--- ASSIGNMENT ---
Only one stretch of the records below should be repeated. It starts with the line containing "flex; justify-content: space-between;" and goes on through the line containing "80V70M350 80V70M514 80V70M678", exactly as written.

--- TASK INPUT ---
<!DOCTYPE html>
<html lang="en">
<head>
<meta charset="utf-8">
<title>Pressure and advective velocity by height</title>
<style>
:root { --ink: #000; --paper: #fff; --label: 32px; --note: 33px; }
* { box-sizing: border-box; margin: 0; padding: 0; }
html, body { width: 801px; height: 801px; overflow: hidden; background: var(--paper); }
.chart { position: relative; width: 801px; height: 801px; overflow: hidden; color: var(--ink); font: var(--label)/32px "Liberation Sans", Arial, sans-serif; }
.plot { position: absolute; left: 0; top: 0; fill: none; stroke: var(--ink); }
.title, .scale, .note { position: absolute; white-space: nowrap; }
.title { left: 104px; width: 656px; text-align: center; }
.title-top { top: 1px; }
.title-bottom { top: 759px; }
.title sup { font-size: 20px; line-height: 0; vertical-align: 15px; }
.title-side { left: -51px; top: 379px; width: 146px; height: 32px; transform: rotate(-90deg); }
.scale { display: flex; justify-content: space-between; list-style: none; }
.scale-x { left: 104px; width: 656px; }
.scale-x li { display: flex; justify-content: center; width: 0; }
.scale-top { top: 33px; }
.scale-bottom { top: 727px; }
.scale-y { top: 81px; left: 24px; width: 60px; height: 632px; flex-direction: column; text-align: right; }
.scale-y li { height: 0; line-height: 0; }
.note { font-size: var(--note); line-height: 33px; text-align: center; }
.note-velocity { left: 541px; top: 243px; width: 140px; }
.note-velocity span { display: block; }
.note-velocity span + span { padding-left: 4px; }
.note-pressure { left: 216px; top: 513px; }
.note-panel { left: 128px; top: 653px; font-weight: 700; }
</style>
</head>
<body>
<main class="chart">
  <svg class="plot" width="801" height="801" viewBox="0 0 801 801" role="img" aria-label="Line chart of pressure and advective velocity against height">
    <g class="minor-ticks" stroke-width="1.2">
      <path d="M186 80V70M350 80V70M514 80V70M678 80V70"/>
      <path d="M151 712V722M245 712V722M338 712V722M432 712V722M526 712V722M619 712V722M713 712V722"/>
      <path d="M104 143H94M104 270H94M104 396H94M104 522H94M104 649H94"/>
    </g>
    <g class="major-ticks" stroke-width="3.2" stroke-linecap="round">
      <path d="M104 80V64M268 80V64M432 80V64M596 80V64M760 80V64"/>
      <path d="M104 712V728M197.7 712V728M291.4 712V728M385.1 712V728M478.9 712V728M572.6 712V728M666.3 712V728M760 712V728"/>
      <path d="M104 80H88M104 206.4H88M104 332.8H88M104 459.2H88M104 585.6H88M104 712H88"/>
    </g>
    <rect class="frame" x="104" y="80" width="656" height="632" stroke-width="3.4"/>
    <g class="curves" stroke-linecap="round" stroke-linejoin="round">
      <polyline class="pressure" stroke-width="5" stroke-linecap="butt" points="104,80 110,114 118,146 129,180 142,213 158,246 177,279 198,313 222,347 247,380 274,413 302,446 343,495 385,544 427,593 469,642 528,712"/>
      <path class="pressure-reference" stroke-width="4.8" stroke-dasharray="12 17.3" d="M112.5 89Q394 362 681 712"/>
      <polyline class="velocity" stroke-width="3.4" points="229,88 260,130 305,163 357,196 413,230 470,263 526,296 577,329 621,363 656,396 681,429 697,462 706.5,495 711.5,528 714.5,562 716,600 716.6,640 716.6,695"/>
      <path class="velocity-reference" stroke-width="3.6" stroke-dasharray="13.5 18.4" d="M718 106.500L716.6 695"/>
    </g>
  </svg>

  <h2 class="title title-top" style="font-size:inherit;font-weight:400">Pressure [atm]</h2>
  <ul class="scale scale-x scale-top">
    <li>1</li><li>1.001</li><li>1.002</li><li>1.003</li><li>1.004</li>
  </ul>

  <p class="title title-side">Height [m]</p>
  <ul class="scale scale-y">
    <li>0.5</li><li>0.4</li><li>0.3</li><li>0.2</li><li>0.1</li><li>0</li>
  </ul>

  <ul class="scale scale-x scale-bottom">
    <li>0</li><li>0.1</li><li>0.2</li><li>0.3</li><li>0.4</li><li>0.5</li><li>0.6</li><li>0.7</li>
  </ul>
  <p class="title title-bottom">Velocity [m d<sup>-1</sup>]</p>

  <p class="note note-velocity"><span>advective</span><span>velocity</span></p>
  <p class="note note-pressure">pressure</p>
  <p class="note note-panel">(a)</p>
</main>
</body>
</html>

* * *

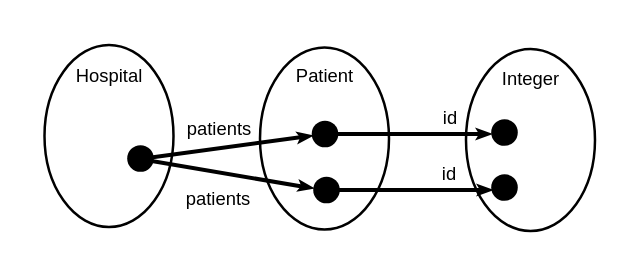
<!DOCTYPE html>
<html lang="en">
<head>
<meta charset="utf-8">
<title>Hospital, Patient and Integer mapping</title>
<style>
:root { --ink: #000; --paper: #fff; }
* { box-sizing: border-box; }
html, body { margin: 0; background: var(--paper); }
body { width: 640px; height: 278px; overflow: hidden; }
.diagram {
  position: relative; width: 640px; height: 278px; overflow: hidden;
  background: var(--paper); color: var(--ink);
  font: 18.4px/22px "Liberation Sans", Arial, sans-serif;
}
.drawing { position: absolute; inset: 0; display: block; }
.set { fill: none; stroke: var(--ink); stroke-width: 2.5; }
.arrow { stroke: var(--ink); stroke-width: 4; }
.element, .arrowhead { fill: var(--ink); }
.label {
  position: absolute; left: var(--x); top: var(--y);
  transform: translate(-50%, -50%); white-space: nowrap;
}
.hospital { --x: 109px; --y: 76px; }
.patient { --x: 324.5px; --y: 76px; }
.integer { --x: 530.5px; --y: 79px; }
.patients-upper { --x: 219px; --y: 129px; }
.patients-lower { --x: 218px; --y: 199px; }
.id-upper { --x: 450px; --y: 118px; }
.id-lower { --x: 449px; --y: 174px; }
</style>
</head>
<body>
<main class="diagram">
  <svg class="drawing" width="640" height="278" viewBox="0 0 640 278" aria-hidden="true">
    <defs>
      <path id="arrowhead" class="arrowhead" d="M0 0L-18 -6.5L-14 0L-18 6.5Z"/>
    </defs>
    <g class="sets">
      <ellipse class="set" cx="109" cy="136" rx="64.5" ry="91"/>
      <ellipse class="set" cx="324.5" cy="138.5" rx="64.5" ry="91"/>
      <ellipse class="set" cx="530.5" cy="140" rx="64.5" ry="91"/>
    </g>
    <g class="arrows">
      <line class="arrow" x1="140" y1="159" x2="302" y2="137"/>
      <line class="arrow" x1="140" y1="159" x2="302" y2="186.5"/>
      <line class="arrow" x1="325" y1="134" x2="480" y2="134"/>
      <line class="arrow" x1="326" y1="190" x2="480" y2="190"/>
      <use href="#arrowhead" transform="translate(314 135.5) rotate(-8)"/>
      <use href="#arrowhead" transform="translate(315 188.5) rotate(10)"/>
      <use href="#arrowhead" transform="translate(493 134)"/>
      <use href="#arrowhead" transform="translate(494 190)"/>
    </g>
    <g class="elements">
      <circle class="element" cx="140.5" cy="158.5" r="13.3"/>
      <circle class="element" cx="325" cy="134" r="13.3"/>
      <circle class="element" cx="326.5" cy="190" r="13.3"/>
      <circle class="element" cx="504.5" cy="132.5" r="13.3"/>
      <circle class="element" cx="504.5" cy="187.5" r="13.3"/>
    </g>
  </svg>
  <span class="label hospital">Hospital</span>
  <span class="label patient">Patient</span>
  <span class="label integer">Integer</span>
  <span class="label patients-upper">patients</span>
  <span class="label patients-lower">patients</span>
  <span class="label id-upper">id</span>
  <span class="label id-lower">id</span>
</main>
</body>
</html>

--- SOLUTION BELOW ---
.scale { display: flex; justify-content: space-between; list-style: none; }
.scale-x { left: 104px; width: 656px; }
.scale-x li { display: flex; justify-content: center; width: 0; }
.scale-top { top: 33px; }
.scale-bottom { top: 727px; }
.scale-y { top: 81px; left: 24px; width: 60px; height: 632px; flex-direction: column; text-align: right; }
.scale-y li { height: 0; line-height: 0; }
.note { font-size: var(--note); line-height: 33px; text-align: center; }
.note-velocity { left: 541px; top: 243px; width: 140px; }
.note-velocity span { display: block; }
.note-velocity span + span { padding-left: 4px; }
.note-pressure { left: 216px; top: 513px; }
.note-panel { left: 128px; top: 653px; font-weight: 700; }
</style>
</head>
<body>
<main class="chart">
  <svg class="plot" width="801" height="801" viewBox="0 0 801 801" role="img" aria-label="Line chart of pressure and advective velocity against height">
    <g class="minor-ticks" stroke-width="1.2">
      <path d="M186 80V70M350 80V70M514 80V70M678 80V70"/>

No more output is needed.